I recommend that you use the following outline to help you structure your essay. There is no need for a long introduction or conclusion. You can simply start by stating succinctly what specific topic you’ll be addressing, and your conclusion can simply be the end of the analysis you offer under roman numeral IV.
- Claim/Argument from Text:Select a specific claim or argument from one of our readings and explain its meaning in your own words. If you can interpret the author as giving an argument for that claim (either implicitly or explicitly), explain that argument in your own words. If the author gives no apparent argument, just explain your interpretation of the claim and either present your own argument in favor of it, or just proceed to the next step.
- Objection to Initial Claim / Argument:Present a challenge to the original claim or argument. If you interpreted the author as providing an argument, make sure to address the specifics of that argument (e.g. Is one of the premises false or doubtful?
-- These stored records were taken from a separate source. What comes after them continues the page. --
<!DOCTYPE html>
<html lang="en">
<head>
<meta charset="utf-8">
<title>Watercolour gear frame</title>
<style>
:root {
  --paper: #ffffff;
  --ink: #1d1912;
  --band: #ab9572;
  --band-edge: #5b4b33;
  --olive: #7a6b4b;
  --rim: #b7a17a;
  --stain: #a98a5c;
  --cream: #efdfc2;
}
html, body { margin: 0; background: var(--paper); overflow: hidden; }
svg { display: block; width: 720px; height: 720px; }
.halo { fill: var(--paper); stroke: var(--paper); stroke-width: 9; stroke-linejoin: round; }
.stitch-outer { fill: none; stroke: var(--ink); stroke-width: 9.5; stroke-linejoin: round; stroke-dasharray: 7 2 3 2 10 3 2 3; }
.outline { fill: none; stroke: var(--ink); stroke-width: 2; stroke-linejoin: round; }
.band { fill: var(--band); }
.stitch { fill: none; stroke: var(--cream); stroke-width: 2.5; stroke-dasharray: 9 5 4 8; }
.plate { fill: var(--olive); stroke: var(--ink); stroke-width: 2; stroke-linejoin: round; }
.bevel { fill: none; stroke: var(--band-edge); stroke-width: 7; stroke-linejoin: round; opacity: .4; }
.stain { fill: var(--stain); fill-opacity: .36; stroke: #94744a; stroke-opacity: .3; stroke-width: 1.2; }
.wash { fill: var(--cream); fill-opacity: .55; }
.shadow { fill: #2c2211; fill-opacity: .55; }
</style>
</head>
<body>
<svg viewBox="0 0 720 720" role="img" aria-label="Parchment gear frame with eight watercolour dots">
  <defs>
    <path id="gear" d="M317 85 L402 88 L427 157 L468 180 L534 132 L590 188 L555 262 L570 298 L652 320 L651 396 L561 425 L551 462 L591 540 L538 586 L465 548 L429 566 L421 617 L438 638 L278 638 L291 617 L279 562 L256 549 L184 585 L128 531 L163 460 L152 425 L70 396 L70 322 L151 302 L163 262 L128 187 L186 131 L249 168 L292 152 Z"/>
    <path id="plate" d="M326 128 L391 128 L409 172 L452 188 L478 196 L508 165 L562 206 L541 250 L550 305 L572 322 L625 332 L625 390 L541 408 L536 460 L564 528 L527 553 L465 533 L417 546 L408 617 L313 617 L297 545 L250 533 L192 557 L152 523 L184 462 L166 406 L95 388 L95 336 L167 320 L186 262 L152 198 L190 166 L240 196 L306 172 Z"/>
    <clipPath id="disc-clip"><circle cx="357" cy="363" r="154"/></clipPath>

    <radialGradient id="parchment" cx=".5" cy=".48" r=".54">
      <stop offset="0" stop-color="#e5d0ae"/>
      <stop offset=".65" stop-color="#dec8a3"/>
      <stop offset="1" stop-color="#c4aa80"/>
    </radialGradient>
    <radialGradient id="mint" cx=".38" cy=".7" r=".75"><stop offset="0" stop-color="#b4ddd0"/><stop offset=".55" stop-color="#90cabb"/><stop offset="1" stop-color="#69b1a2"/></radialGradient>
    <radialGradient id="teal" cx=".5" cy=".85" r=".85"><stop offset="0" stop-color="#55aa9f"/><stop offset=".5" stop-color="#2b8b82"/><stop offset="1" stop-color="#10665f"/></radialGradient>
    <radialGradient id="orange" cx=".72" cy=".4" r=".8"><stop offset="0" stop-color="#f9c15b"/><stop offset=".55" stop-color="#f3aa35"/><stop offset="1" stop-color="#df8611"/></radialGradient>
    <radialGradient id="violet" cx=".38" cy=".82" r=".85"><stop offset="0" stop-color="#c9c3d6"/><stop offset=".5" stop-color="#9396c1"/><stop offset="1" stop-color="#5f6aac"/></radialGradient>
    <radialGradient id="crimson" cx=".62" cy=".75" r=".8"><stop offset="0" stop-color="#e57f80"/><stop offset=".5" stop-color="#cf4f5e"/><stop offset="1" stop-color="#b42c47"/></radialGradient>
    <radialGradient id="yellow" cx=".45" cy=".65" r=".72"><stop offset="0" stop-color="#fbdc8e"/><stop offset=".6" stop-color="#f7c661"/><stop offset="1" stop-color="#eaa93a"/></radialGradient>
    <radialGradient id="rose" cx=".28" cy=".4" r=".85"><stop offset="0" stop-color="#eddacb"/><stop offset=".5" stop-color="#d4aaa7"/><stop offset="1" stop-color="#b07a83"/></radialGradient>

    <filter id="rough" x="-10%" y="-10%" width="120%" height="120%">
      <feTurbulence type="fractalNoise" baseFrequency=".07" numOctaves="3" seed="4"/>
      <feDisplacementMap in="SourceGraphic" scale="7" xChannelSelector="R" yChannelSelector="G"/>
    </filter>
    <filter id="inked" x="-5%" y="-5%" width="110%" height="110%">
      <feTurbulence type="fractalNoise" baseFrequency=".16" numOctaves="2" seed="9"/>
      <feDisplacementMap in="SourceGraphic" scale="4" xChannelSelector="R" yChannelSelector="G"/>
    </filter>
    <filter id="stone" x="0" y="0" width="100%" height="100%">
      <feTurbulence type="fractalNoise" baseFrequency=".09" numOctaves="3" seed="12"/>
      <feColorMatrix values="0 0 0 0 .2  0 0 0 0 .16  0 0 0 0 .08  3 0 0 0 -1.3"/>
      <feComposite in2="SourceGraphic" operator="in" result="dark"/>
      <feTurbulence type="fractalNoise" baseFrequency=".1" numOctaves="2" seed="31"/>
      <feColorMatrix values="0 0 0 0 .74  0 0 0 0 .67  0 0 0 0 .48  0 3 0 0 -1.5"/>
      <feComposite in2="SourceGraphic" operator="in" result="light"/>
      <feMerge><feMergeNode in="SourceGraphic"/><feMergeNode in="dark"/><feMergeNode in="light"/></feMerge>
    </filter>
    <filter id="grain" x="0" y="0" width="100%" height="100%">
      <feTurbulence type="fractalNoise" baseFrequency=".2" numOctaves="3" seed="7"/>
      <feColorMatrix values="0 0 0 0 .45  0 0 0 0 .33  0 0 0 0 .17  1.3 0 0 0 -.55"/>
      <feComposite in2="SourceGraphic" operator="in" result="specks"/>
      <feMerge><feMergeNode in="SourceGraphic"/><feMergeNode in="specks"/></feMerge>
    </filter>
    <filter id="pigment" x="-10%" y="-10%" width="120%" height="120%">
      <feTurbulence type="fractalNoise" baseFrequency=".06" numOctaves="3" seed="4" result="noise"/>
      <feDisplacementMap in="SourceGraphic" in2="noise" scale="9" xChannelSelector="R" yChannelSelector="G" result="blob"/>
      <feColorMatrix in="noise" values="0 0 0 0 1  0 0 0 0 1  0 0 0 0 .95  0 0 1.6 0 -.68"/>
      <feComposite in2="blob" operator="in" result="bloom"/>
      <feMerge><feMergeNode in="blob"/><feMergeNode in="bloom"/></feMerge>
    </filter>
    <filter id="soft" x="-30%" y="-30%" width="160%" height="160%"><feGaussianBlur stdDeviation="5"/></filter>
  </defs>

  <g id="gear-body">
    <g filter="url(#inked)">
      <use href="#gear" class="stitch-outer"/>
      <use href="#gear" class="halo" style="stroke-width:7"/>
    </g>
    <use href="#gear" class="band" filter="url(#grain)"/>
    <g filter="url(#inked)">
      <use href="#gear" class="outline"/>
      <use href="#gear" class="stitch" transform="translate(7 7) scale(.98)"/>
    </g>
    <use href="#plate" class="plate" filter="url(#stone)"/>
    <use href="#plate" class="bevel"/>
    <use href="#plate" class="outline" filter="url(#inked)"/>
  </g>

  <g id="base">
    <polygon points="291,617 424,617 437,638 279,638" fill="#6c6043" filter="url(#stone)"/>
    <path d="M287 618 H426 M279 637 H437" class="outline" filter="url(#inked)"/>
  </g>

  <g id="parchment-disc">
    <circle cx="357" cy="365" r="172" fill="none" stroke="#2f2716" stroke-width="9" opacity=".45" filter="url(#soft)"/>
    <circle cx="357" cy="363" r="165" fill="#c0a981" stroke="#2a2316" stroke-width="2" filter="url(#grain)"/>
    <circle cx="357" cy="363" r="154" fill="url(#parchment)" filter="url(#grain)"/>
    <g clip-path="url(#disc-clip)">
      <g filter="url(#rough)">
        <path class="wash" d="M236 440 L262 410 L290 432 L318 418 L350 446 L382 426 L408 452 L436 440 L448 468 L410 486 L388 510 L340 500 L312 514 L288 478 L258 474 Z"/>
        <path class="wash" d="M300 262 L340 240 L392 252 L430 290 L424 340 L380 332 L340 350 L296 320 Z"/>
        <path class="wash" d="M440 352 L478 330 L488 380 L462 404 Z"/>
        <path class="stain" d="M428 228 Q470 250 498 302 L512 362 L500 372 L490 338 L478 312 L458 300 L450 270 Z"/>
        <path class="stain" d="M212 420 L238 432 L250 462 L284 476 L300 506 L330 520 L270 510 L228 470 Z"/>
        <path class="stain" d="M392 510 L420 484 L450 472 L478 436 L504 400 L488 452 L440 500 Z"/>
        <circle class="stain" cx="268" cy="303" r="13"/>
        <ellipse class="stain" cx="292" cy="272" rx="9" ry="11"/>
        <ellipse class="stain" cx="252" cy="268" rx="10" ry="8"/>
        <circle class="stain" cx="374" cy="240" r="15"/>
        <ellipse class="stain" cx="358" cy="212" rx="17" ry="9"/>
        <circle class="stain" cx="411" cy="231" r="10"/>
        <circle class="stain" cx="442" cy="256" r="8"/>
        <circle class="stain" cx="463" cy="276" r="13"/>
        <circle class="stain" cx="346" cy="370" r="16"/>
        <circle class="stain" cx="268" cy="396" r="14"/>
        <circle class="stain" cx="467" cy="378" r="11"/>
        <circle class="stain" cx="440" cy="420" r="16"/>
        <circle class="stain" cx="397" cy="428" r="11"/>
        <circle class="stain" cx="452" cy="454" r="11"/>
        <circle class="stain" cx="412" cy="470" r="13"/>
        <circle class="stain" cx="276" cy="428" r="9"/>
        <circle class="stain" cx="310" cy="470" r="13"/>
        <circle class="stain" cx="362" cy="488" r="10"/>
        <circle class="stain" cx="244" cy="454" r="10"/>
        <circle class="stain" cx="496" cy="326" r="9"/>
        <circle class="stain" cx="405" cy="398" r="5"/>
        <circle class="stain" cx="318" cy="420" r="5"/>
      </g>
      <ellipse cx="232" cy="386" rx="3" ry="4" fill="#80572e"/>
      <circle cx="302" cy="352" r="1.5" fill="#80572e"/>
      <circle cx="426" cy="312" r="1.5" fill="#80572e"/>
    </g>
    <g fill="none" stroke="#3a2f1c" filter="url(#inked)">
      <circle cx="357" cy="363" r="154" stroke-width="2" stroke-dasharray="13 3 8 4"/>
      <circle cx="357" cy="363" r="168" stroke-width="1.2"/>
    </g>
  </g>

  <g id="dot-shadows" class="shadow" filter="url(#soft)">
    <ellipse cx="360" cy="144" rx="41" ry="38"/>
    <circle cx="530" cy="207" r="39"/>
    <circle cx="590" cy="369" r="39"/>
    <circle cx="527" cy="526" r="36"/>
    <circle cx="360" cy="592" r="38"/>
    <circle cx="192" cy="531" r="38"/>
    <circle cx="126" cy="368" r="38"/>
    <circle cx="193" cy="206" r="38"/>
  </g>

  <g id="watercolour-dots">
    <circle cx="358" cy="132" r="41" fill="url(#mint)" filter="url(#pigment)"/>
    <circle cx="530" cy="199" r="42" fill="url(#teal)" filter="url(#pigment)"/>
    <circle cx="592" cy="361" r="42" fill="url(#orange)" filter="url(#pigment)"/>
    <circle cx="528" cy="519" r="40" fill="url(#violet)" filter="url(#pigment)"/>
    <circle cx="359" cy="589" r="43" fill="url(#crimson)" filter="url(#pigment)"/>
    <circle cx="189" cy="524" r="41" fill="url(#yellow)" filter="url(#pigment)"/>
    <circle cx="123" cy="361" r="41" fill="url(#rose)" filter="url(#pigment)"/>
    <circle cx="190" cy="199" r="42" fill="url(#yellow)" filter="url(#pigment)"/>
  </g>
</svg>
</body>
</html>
Do the premises fail to support the conclusion?). Either way, be sure to offer your own argument for why your reader should doubt the original claim or argument. You donâ€™t have to necessarily disagree with the author, but you have to imagine what an objector would say to the author. Your goal here is to have a dialogue with the author using peer reviewed articles to integrate in the discussion. Imagine you are at lunch with all of the authors of the essays you found (researched peer reviewed articles from the library) and the author from the textbook that you want to write about is there too. What would each person be saying at lunch? They would be asserting their beliefs with evidence all on the same topic. And then you have to assert your own claim that has not yet been stated by the author or peer reviewed authors. So, you are posing something original. The arguments you should be equally weighted. Do not omit views that disagree with your position.
III. Response to Objection: Now present a response to the raised objection, explaining how the original author (or someone else sympathetic to his or her claim) might respond to the objection that you’ve raised.
- Your Own Assessment:Finally, you should conclude with your own assessment of the original argument or claim in light of the objection and response you have presented. There is no wrong answer here, but the key is to support whatever you say in a way that is responsive to the arguments you’ve considered in your essay. Do you think the response to the objection was successful or not? If so, is there some further objection that cause us to reject the original claim or argument? Is there some other reason to believe the original claim, even if the initial argument doesn’t succeed? Is there some specific unresolved issue that makes it hard to decide whether we should accept the original claim or argument?